“With the entry into service of the HUGIN AUV in 2013, MARICODRAG developed, and has since deployed, the capability to monitor large deep seabed areas and infrastructures not only for security and defence operations but also for research and monitoring duties in support of government agencies and civil organizations. This in addition to the MCMVs and Pluto family ROV/AUVs deployment, and the cooperation for the same activities with the divers component (GOS, Gruppo Operativo Subacquei) of the Italian Navy’s COMSUBIN Command, alongside operations up to 60 meters with MARICODRAG qualified divers, thanks to the hyperbaric chamber embarked on MCMVs.”

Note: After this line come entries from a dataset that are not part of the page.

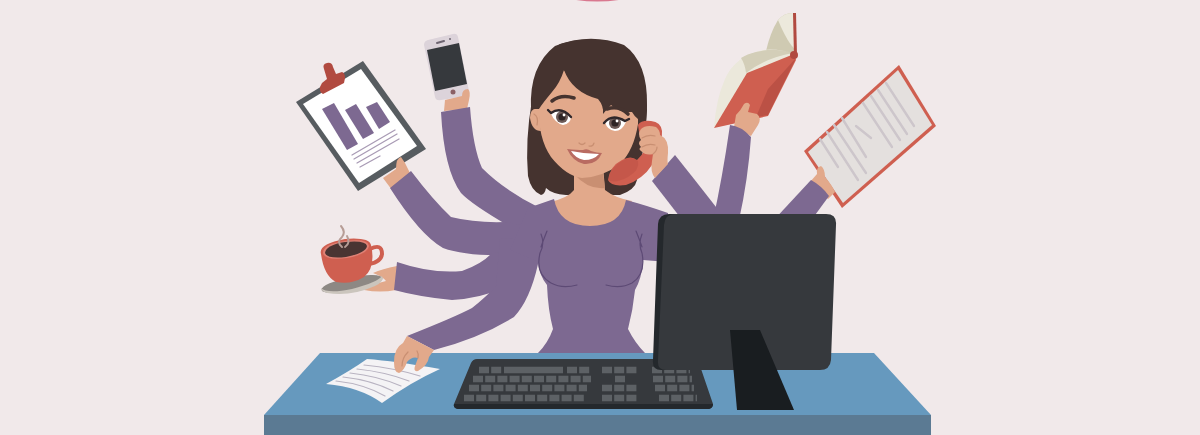
<!DOCTYPE html>
<html lang="en">
<head>
<meta charset="utf-8">
<title>Multitasking at the desk</title>
<style>
:root{--bg:#f1e9ea;--purple:#7d6991;--purple-dark:#5d4a75;--skin:#e2a98b;--skin-dark:#c98f72;--hair:#45332f;--red:#cf5f50;--red-dark:#b14a40;--dark:#36393d;--darker:#24282c;--key:#5d6165;--desk:#6699be;--desk-front:#5b7a93;--paper:#fff;--grey:#e4e0de}
html,body{margin:0;height:100%;overflow:hidden;background:var(--bg)}
svg{display:block;width:1200px;height:435px}
.purple{fill:var(--purple)}.skin{fill:var(--skin)}.hair{fill:var(--hair)}.red{fill:var(--red)}.red-dark{fill:var(--red-dark)}
.dark{fill:var(--dark)}.paper{fill:var(--paper)}.grey{fill:var(--grey)}
.line{fill:none;stroke-linecap:round;stroke-linejoin:round}
.seam{stroke:var(--purple-dark);stroke-width:1.2}
.crease{stroke:var(--skin-dark);stroke-width:1.2}
.text-line{stroke:#cdc6cb;stroke-width:2.4}
.keys{stroke:var(--key);stroke-width:6.4;fill:none}
</style>
</head>
<body>
<svg viewBox="0 0 1200 435" role="img" aria-label="Woman with many arms doing office tasks at her desk">
<rect width="1200" height="435" fill="var(--bg)"/>
<path class="line" d="M573 -2Q597 2 622 -2" stroke="#d9788f" stroke-width="3"/>

<g id="desk">
<polygon points="320,353 874,353 931,415 264,415" fill="var(--desk)"/>
<rect x="264" y="415" width="667" height="20" fill="var(--desk-front)"/>
</g>

<g id="clipboard">
<polygon points="296,102 363,61 426,149 358,191" fill="#575c60"/>
<polygon class="paper" points="303,104 361,69 417,146 359,183"/>
<path class="red-dark" d="M324 69Q322 64 327 63Q332 62 333 67L336 74L342 72Q345 73 345 78L344 83L323 94Q319 92 320 87L322 83L327 79Z" fill="#94524a"/>
<g class="purple">
<polygon points="322,109 334,103 358,144 347,150"/>
<polygon points="345,110 356,104 374,133 363,139"/>
<polygon points="366,107 377,102 390,122 379,129"/>
</g>
<g class="line" stroke="#a99bb5" stroke-width="1.3">
<path d="M352 155L395 130M354 159L397 134M357 163L399 139M360 167L380 156"/>
</g>
</g>

<g id="smartphone">
<path d="M428 40L453 34Q457 33 458 37L469 91Q470 95 466 96L441 100Q436 101 435 97L424 45Q424 41 428 40Z" fill="#dcd3da"/>
<polygon class="dark" points="427,50 459,43 467,84 435,91"/>
<path class="line" d="M437 43L444 41" stroke="#6d6470" stroke-width="2"/>
<circle cx="450" cy="39" r="1" fill="#6d6470"/>
<circle cx="453" cy="92" r="2.5" fill="#8b6065"/>
</g>

<g id="left-hands" class="skin">
<path d="M444 111L445 100L462 96Q462 89 468 89Q471 92 469 100L467 109Z"/>
<path d="M383 178L396 169Q396 158 401 157L405 163L410 173L392 190Z"/>
<path d="M397 266Q382 269 373 273Q382 276 386 281Q374 285 362 286Q358 289 364 290Q380 293 396 290Z"/>
</g>

<g id="left-arms" class="purple">
<path d="M441 112L470 107Q473 148 482 168Q504 190 538 207L530 238Q474 207 461 193Q444 170 441 112Z"/>
<path d="M390 188L411 171Q433 200 451 217Q475 223 505 222L540 228L526 254Q470 258 443 248Q420 235 390 188Z"/>
<path d="M397 262Q432 274 462 271Q482 264 492 253L530 248L512 285Q480 299 452 300Q420 297 394 290Z"/>
<path d="M407 336Q455 317 472 308Q486 297 496 286L500 238L545 240L538 264Q530 300 514 317Q480 338 434 350Z"/>
</g>

<g id="coffee">
<ellipse cx="352" cy="284" rx="31" ry="7" fill="#8d8884" transform="rotate(-11 352 284)"/>
<path d="M321 288Q327 294 352 289Q378 282 382 276Q385 281 375 286Q350 297 327 293Q321 291 321 288Z" fill="#cbc5bd"/>
<path class="line" d="M370 249Q382 243 382 254Q381 262 369 264" stroke="var(--red)" stroke-width="4"/>
<path class="red" d="M321 254Q318 244 345 239Q369 237 371 245Q376 267 364 277Q351 285 336 282Q324 276 321 254Z"/>
<path d="M323 253Q323 244 345 241Q368 238 369 246Q368 254 347 258Q325 261 323 253Z" fill="#df8175"/>
<path d="M325 253Q326 245 345 242Q366 240 367 246Q366 253 346 257Q327 259 325 253Z" fill="#493432"/>
<path class="line" d="M342 247Q336 242 342 237Q346 232 341 226M345 247Q351 243 347 236" stroke="#b79d96" stroke-width="2"/>
</g>

<g id="book">
<path d="M766 51Q770 33 778 20Q785 12 794 13L796 52L782 60Z" fill="#cfcab2"/>
<path d="M778 20Q785 12 794 13L796 50Q788 44 778 20Z" fill="#ece9dc"/>
<path d="M793 13L796 13L797 55L794 57Z" class="red-dark"/>
<path d="M714 128Q716 99 725 79Q735 56 763 50Q780 48 793 55L742 95Z" fill="#ebe8db"/>
<path d="M746 73Q765 58 793 53Q775 47 756 52Q747 54 741 58Q745 64 746 73Z" fill="#d3ceb8"/>
<polygon class="red" points="747,73 794,54 796,60 768,116 714,128"/>
<polygon class="red-dark" points="768,89 796,58 768,115 756,117" opacity=".65"/>
<circle class="red-dark" cx="794" cy="55" r="4"/>
</g>

<g id="form">
<polygon class="red" points="899,65 936,126 842,208 804,151"/>
<polygon class="grey" points="898,70 932,125 843,203 808,152"/>
<path class="line text-line" d="M886 83L914 126M878 90L907 134M871 96L900 140M863 103L892 147M856 126L871 138M842 118L866 157M834 125L866 173M827 132L858 180M820 139L838 167"/>
</g>

<g id="right-arms">
<path class="skin" d="M734 127L736 115Q741 110 744 104Q748 101 750 105L748 112L757 114Q762 118 758 125L751 136Z"/>
<path class="skin" d="M810 182L817 174Q816 167 821 166Q825 169 825 177Q832 185 835 192L828 199Z"/>
<g class="purple">
<path d="M652 181L675 155Q695 180 716 207L722 230L690 230Z"/>
<path d="M730 125Q741 126 751 137Q748 180 739 220L713 220Q722 180 730 125Z"/>
<path d="M811 180Q822 186 829 196L810 222L772 222Z"/>
</g>
</g>

<g id="woman">
<path class="hair" d="M532 100Q525 140 528 176Q531 191 541 195Q545 194 546 188Q552 194 566 195L620 195Q635 190 637 180Q645 150 647 110Q645 60 620 45Q590 35 560 44Q534 60 532 100Z"/>
<path class="skin" d="M574 165L603 165L605 190Q615 198 632 201Q624 229 590 230Q558 228 550 202Q568 198 574 190Z"/>
<path d="M574 174Q588 180 603 172L605 188Q588 190 574 174Z" fill="var(--skin-dark)"/>
<path class="purple" d="M528 208L554 199Q559 226 590 226Q621 226 626 200Q645 205 668 213L668 262L643 260Q642 278 635 290Q633 310 628 329Q635 343 645 353L538 353Q548 343 553 329Q548 310 547 285Q539 275 538 262L510 250Z"/>
<path class="line seam" d="M547 231Q543 241 541 247M541 234Q545 244 540 253Q535 274 551 283Q562 289 577 285M636 231Q640 241 642 247M642 234Q638 244 642 253Q646 274 632 283Q621 289 606 285"/>
<path class="skin" d="M539 109Q530 107 530 118Q532 131 541 131Z"/>
<path class="line crease" d="M534 114Q539 117 537 125"/>
<path class="skin" d="M560 68Q541 84 539 108Q538 138 551 157Q566 176 582 178Q603 177 620 164Q634 150 638 124L638 100Q618 105 600 92Z"/>
<path class="hair" d="M531 109Q529 66 555 46Q590 32 624 45Q648 62 647 106L646 122Q637 121 632 112Q620 113 611 105Q608 108 603 114Q604 106 598 99Q572 92 564 70Q560 83 552 92Q542 104 539 109Z"/>
<g id="face">
<path class="line" d="M552 101Q561 94 574 98M607 109Q619 105 628 114" stroke="var(--hair)" stroke-width="3.6"/>
<path class="paper" d="M551 114Q560 106 571 116Q571 124 563 125Q555 123 551 114Z"/>
<path class="paper" d="M605 122Q613 114 626 122Q622 131 615 131Q607 130 605 122Z"/>
<circle cx="562" cy="117" r="6" fill="#6d5b58"/><circle cx="615" cy="123" r="6" fill="#6d5b58"/>
<circle cx="562" cy="117" r="3.6" fill="#2d2425"/><circle cx="615" cy="123" r="3.6" fill="#2d2425"/>
<circle class="paper" cx="564" cy="115" r="1.4"/><circle class="paper" cx="617" cy="121" r="1.4"/>
<path class="line" d="M548 110L551 113Q561 106 571 117M604 123Q612 113 625 121L629 119" stroke="#30272a" stroke-width="2.4"/>
<path class="line crease" d="M579 143Q582 146 585 143M589 146Q593 147 594 143"/>
<path d="M567 149Q577 150 583 150Q587 148 591 151Q597 153 602 153Q597 165 584 164Q573 162 567 149Z" fill="#b96b61"/>
<path class="paper" d="M571 151Q585 154 599 154Q594 160 584 160Q575 158 571 151Z"/>
</g>
</g>

<g id="handset">
<path class="red" d="M638 125Q641 120 651 121Q661 122 662 131Q663 149 652 165Q643 179 626 185Q611 187 608 180Q610 166 622 160Q631 155 637 160Q647 151 646 140Q639 138 638 125Z"/>
<path class="red-dark" d="M608 180Q611 167 622 161Q632 155 638 161Q640 170 628 177Q615 184 608 180Z" opacity=".35"/>
<path class="skin" d="M641 129Q646 124 656 127Q660 130 660 135Q669 139 668 153Q667 162 668 164L655 178Q650 172 652 161L653 154Q646 156 641 151Q638 149 641 147Q637 143 641 140Q637 134 641 129Z"/>
<path class="line crease" d="M642 138Q648 134 655 136M642 147Q648 143 655 145M653 154Q657 151 657 147"/>
</g>

<g id="writing">
<path d="M326 384Q350 371 367 359Q394 361 440 369Q411 382 382 403Q360 387 326 384Z" fill="#f4f3f5"/>
<path class="line" d="M336 381Q364 384 385 396M343 377Q371 380 393 391M350 373Q378 376 401 386M357 369Q386 372 409 381M364 365Q394 368 420 376" stroke="#b9b4c2" stroke-width="1.2"/>
<path class="skin" d="M407 336L434 350L429 357Q428 365 418 371Q413 372 415 366L418 358Q412 356 407 362Q404 371 399 373Q394 373 394 362Q394 348 403 343Z"/>
<path class="line crease" d="M408 352Q402 358 402 366M418 358Q419 354 417 351"/>
</g>

<g id="keyboard">
<path d="M477 359H694Q698 359 699 363L713 404Q713 408 709 409H458Q453 408 454 404L471 363Q473 359 477 359Z" fill="var(--dark)"/>
<path d="M454 404H713Q713 408 709 409H458Q453 408 454 404Z" fill="var(--darker)"/>
<g class="keys" stroke-dasharray="10 2.2">
<path d="M479 370H502M567 370H591M602 370H638M652 370H690"/>
<path d="M473 379H591M615 379H625M653 379H692"/>
<path d="M469 388H587M602 388H638M655 388H694"/>
<path d="M464 398H586M602 398H638M659 398H697"/>
</g>
<path class="keys" d="M504 370H563"/>
</g>

<g id="monitor">
<path d="M669 214H822Q832 214 832 224L826 360Q825 370 815 370H661Q652 370 653 360L658 224Q659 214 669 214Z" fill="var(--darker)"/>
<path class="dark" d="M675 214H826Q837 214 836 225L831 360Q830 370 820 370H666Q657 370 658 360L664 225Q665 214 675 214Z"/>
<polygon points="730,330 760,330 794,410 737,410" fill="#191d20"/>
</g>
</svg>
</body>
</html>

“With the higher protection level dictated for seabed infrastructures after the North Stream gas pipelines sabotage, in September 2022 the Italian Navy launched Operation’ Fondali Sicuri’ (Secure Seabeds). Information coming from every fleet component , including surface, underwater and air assets, as well as other armed forces and agencies, are fused at the Navy’s Fleet Command (CINCNAV) to monitor traffics and highlight connected anomalies or specific vessels of interest operating nearby underwater infrastructures,” RADM Manganaro continued. To cope with these specific monitoring activities, MARICODRAG makes available one MCMV and ROV/AUVs under operation “Mediterraneo Sicuro” (but more assets could be alerted in case of multiple operations) that also conducts pre-planned surveys of main seabed infrastructures including the gas pipelines connecting Albania, Tunisia and Libya to Italy, as well as main communications backbones. More recently, in the framework of Operation “Fondali Sicuri”, MARICODRAG’s Gaeta MCMV and the French Pluton diving support vessel worked together for the control of the Trans Adriatic Pipeline (TAP), fully sharing of operational procedures.

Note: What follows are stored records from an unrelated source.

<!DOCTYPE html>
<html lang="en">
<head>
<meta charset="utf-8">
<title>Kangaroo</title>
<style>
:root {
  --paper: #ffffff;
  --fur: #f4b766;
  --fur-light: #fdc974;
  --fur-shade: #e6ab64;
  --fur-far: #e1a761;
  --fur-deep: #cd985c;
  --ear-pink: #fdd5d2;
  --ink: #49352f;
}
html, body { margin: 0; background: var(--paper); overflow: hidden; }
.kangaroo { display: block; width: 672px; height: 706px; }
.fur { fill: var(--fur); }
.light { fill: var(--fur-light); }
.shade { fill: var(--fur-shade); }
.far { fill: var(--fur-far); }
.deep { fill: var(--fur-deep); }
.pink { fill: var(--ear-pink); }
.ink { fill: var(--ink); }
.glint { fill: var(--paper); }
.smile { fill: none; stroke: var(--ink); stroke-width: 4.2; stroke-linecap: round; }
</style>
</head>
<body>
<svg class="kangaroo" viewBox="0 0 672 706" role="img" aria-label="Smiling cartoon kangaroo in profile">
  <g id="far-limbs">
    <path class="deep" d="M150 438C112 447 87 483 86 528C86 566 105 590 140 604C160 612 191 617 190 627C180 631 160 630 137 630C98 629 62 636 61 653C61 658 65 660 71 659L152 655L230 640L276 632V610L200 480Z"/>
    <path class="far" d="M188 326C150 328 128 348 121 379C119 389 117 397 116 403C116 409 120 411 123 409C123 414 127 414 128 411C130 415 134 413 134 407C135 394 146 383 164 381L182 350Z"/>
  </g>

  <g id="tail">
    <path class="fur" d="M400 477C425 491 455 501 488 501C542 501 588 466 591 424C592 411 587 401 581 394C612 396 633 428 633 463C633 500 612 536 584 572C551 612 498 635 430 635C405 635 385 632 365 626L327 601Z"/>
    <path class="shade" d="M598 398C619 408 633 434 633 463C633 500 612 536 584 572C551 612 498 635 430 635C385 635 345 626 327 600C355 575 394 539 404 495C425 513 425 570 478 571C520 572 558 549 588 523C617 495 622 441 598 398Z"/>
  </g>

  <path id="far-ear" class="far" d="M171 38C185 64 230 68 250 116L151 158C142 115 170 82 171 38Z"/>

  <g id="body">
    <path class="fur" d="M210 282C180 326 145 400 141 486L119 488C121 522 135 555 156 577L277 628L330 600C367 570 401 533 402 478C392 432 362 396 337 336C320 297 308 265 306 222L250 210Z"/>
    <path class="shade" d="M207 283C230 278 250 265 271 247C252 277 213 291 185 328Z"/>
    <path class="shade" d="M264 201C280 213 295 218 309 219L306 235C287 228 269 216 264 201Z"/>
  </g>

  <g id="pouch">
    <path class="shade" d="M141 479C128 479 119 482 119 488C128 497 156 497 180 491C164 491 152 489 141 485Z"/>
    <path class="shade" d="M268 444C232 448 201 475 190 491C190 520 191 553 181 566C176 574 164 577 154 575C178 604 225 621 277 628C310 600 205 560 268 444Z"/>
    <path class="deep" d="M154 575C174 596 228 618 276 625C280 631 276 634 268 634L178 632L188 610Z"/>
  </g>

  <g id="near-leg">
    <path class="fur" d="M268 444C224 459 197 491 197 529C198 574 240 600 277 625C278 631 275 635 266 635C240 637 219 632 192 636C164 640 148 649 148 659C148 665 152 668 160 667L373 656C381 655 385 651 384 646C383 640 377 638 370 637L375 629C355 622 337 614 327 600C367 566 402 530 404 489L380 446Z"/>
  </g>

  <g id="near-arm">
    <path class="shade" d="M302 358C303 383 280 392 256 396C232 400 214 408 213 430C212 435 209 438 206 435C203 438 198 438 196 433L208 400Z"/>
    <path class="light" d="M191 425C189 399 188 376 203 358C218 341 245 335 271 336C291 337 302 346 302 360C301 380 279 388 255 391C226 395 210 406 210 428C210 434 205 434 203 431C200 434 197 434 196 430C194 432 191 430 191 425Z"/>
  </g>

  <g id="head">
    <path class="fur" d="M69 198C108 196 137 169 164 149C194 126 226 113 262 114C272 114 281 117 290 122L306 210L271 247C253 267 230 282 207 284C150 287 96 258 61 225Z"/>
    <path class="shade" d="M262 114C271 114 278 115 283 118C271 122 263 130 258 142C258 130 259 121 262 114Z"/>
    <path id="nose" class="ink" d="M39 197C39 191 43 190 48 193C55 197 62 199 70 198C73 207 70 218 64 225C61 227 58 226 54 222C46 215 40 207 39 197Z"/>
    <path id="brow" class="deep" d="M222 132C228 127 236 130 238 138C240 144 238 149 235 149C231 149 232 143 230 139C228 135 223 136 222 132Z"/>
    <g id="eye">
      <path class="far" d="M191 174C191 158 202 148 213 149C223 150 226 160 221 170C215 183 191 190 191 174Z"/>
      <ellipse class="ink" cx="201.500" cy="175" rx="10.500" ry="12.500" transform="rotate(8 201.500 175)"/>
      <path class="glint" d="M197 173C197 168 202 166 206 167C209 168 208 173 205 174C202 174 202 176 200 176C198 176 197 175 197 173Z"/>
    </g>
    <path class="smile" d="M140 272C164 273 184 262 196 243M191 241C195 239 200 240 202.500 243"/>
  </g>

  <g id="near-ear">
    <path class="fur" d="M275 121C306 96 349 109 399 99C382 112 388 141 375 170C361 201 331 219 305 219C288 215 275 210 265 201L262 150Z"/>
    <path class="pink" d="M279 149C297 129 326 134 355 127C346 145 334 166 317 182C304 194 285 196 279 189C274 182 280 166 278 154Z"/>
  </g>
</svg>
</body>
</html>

Looking to the future of the specialty, the Italian MoD Naval Armament Directorate launched a risk-reduction study to replace the current single class of platforms with a new generation of coastal and high-seas MCMVs, the latter capable to operate in expeditionary forces for long periods away from the homeport. For this project, the Italian Navy is working with Intermarine and other national partners like Leonardo to develop a new family of MCMVs that should start entering into service in 2028. In addition to the Italian Navy, Intermarine has so far provided MCMVs to the US, Australia, Finland, Algeria, Thailand, Malaysia, Nigeria, and after the decommissioning of US Navy platforms, six of them were transferred and are in service with Taiwan, Greece and Egypt. “Maritime unmanned systems will be the future, taking the man out of the minefield. However the Italian Navy believes we are still in a transition phase where the legacy capability cannot be completely abandoned and lost. Based on the Italian MCM force experience, we are looking to a concept of operations based on a very modern and flexible MCM platform able to safely approach a minefield and deploy unmanned system wherever and whenever is necessary. In our job we do not know when we enter a minefield, therefore the new MCMV will have to feature the same shock resistance and underwater low signature of legacy MCMVs like the Gaeta-class platforms, making a massive use on unmanned systems in a multidomain environment,” RADM Manganaro concluded.

Photos courtesy Italian Navy and L. Peruzzi